Last year was the end of that stress.
What changed? I was already stressed out by life. I was on my last semester of graduate school and was slowly losing my mind. There wasn’t enough room on my plate for lofty ambitions when I was too busy surviving. Normally, I would tell myself, “This is the year I will. . .”
- Stop smoking
- Lose weight
- Get more organized
- Save more money
Well guess what? Life happened. Luckily, I had to stop smoking the previous year because I got very sick. Otherwise, I’d still be making the same promise to myself. I got so ill from smoking that I had no other choice but to quit. When the doctor told me that my lungs looked decades older for someone my age, I just got scared. Life happened.
Things like losing weight, getting more organized, and saving money were solely dependent on what life had planned for me, not the other way around. This sounds nihilistic, I know. I’m making this sound like I’ve given away my free will to a depressing universe. That’s not entirely true. The point is: I didn’t make important decisions about my life on January 1st. I let go of a timeline and I made my decisions over the course of 365 days.
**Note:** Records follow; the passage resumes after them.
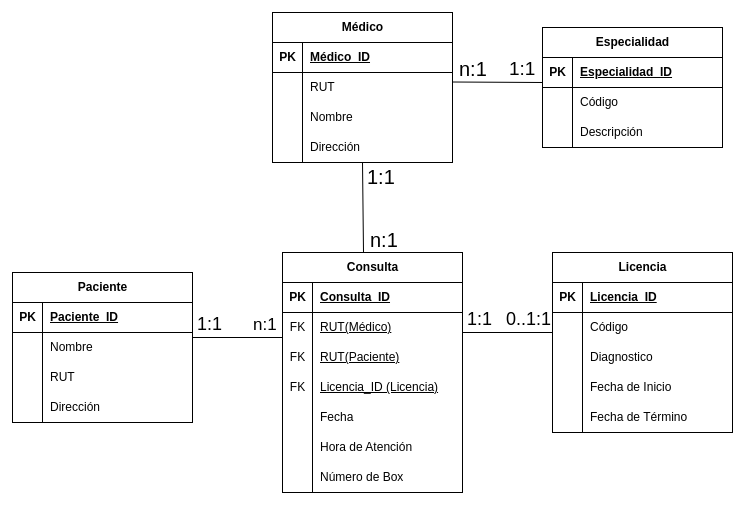
<!DOCTYPE html>
<html lang="es">
<head>
<meta charset="utf-8">
<title>Modelo entidad-relación</title>
<style>
:root { --ink: #000; --paper: #fff; }
* { box-sizing: border-box; margin: 0; padding: 0; }
html, body { width: 745px; height: 505px; overflow: hidden; background: var(--paper); }
.diagram {
  position: relative; width: 745px; height: 505px; overflow: hidden;
  color: var(--ink); font: 12px/28px "Liberation Sans", Arial, sans-serif;
}
.links { position: absolute; inset: 0; stroke: var(--ink); stroke-width: 1; }
.entity { position: absolute; width: 181px; border: 1px solid var(--ink); background: var(--paper); }
.entity h2 { height: 29px; font-size: 12px; line-height: 28px; text-align: center; }
.row { display: grid; grid-template-columns: 30px 1fr; height: 30px; line-height: 30px; white-space: nowrap; }
.row > :first-child { border-right: 1px solid var(--ink); text-align: center; }
.row > :last-child { padding-left: 7px; }
.primary { height: 31px; line-height: 29px; border: solid var(--ink); border-width: 1px 0; font-weight: bold; margin-bottom: -1px; }
.primary > :last-child, .foreign > :last-child { text-decoration: underline; }
.medico { left: 272px; top: 12px; }
.especialidad { left: 542px; top: 27px; }
.paciente { left: 12px; top: 272px; }
.consulta { left: 282px; top: 252px; }
.licencia { left: 552px; top: 252px; }
.cardinality { position: absolute; line-height: 20px; font-size: 18px; white-space: nowrap; }
.large { font-size: 20px; }
.medium { font-size: 19px; }
.small { font-size: 17px; }
</style>
</head>
<body>
<main class="diagram">
  <svg class="links" width="745" height="505" viewBox="0 0 745 505" aria-hidden="true">
    <line x1="452" y1="82" x2="543" y2="82.5"/>
    <line x1="362.5" y1="162" x2="363.5" y2="253"/>
    <line x1="192" y1="337.5" x2="283" y2="337.5"/>
    <line x1="462" y1="332.5" x2="553" y2="332.5"/>
  </svg>

  <section class="entity medico">
    <h2>Médico</h2>
    <div class="row primary"><span>PK</span><span>Médico_ID</span></div>
    <div class="row"><span></span><span>RUT</span></div>
    <div class="row"><span></span><span>Nombre</span></div>
    <div class="row"><span></span><span>Dirección</span></div>
  </section>

  <section class="entity especialidad">
    <h2>Especialidad</h2>
    <div class="row primary"><span>PK</span><span>Especialidad_ID</span></div>
    <div class="row"><span></span><span>Código</span></div>
    <div class="row"><span></span><span>Descripción</span></div>
  </section>

  <section class="entity paciente">
    <h2>Paciente</h2>
    <div class="row primary"><span>PK</span><span>Paciente_ID</span></div>
    <div class="row"><span></span><span>Nombre</span></div>
    <div class="row"><span></span><span>RUT</span></div>
    <div class="row"><span></span><span>Dirección</span></div>
  </section>

  <section class="entity consulta">
    <h2>Consulta</h2>
    <div class="row primary"><span>PK</span><span>Consulta_ID</span></div>
    <div class="row foreign"><span>FK</span><span>RUT(Médico)</span></div>
    <div class="row foreign"><span>FK</span><span>RUT(Paciente)</span></div>
    <div class="row foreign"><span>FK</span><span>Licencia_ID (Licencia)</span></div>
    <div class="row"><span></span><span>Fecha</span></div>
    <div class="row"><span></span><span>Hora de Atención</span></div>
    <div class="row"><span></span><span>Número de Box</span></div>
  </section>

  <section class="entity licencia">
    <h2>Licencia</h2>
    <div class="row primary"><span>PK</span><span>Licencia_ID</span></div>
    <div class="row"><span></span><span>Código</span></div>
    <div class="row"><span></span><span>Diagnostico</span></div>
    <div class="row"><span></span><span>Fecha de Inicio</span></div>
    <div class="row"><span></span><span>Fecha de Término</span></div>
  </section>

  <span class="cardinality large" style="left:459px;top:59px">n:1</span>
  <span class="cardinality medium" style="left:509px;top:59px">1:1</span>
  <span class="cardinality large" style="left:367px;top:167px">1:1</span>
  <span class="cardinality large" style="left:370px;top:230px">n:1</span>
  <span class="cardinality" style="left:197px;top:314px">1:1</span>
  <span class="cardinality small" style="left:253px;top:315px">n:1</span>
  <span class="cardinality" style="left:467px;top:309px">1:1</span>
  <span class="cardinality" style="left:506px;top:309px">0..1:1</span>
</main>
</body>
</html>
- I graduated with a Master’s degree
- I decided to start writing a novel
- I got two tattoos in an effort to try something new and exciting
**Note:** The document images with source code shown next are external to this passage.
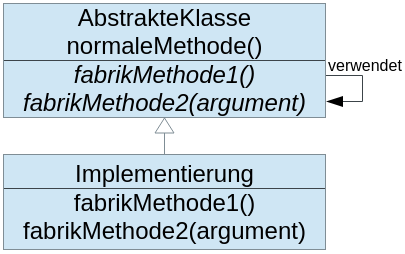
<!DOCTYPE html>
<html lang="de">
<head>
<meta charset="utf-8">
<title>Fabrikmethode – Klassendiagramm</title>
<style>
:root {
  --paper: #ffffff;
  --class-fill: #cfe6f4;
  --class-line: #7f8d95;
  --rule: #3c4449;
  --ink: #000000;
}
* { box-sizing: border-box; margin: 0; padding: 0; }
html, body { width: 405px; height: 254px; overflow: hidden; background: var(--paper); }
.diagram {
  position: relative;
  width: 405px;
  height: 254px;
  overflow: hidden;
  color: var(--ink);
  font-family: "Liberation Sans", Arial, sans-serif;
}
.class-box {
  position: absolute;
  left: 3px;
  width: 323px;
  background: var(--class-fill);
  border: 1px solid var(--class-line);
  font-size: 24px;
  line-height: 28px;
  text-align: center;
  white-space: nowrap;
}
.abstract { top: 3px; height: 115px; }
.concrete { top: 154px; height: 96px; }
.section + .section { border-top: 1px solid var(--rule); }
.abstract .section:first-child { height: 56px; }
.concrete .section:first-child { height: 33px; padding-top: 5px; }
.abstract .section + .section { font-style: italic; }
.connectors { position: absolute; left: 0; top: 0; }
.connectors .edge { fill: none; stroke: var(--rule); }
.connectors .inherit { fill: var(--paper); stroke: var(--class-line); }
.edge-label {
  position: absolute;
  left: 328px;
  top: 57px;
  font-size: 16px;
  line-height: 18px;
  white-space: nowrap;
}
</style>
</head>
<body>
<main class="diagram">
  <section class="class-box abstract">
    <div class="section">
      <p>AbstrakteKlasse</p>
      <p>normaleMethode()</p>
    </div>
    <div class="section">
      <p>fabrikMethode1()</p>
      <p>fabrikMethode2(argument)</p>
    </div>
  </section>

  <section class="class-box concrete">
    <div class="section">
      <p>Implementierung</p>
    </div>
    <div class="section">
      <p>fabrikMethode1()</p>
      <p>fabrikMethode2(argument)</p>
    </div>
  </section>

  <svg class="connectors" width="405" height="254" viewBox="0 0 405 254" aria-hidden="true">
    <line class="inherit" x1="164.5" y1="133" x2="164.5" y2="154"/>
    <polygon class="inherit" points="164.5,118 174,133 155,133"/>
    <polyline class="edge" points="326,75.5 362.5,75.5 362.5,101.5 342,101.5"/>
    <polygon points="326,101.5 343,96 343,107"/>
  </svg>
  <span class="edge-label">verwendet</span>
</main>
</body>
</html>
- I was able to talk to an awesome author, Faith Adiele
- I got to talk about black feminist issues on a radio show
- I began my teaching career
- I consistently made YouTube videos for The Motley News
These are all things that I could have announced at the start of the year. Instead, they ended up being pleasant surprises along the way. Again, you have 365 days to make things happen. It doesn’t matter when you get started and it doesn’t matter if your promise dies in February. There’s always March. . .
We tend to make these resolutions so we can look back over the last year and feel proud about accomplishing something. Chances are, there were plenty of things you accomplished in 2015 that had nothing to do with your resolution. The capital “T” Truth is: There are some plans that you simple cannot make. Have you ever heard the saying, “If you want to make God laugh, make a plan?” Shit happens. We have to remain flexible; we have to stay on our toes. While you’re trying to save money, you don’t know when an emergency purchase will pop up. While you’re trying to organize your life with a million containers, you don’t know when an event will rock your perfectly maintained world. You have to do your best, sure, but nothing is set in stone.
This might not work for you. You still might be convinced that you have control and willpower. You do. To an extent. Just know that happy accidents happen along the way and you might have to make important decision based on those. That is where real resolutions are.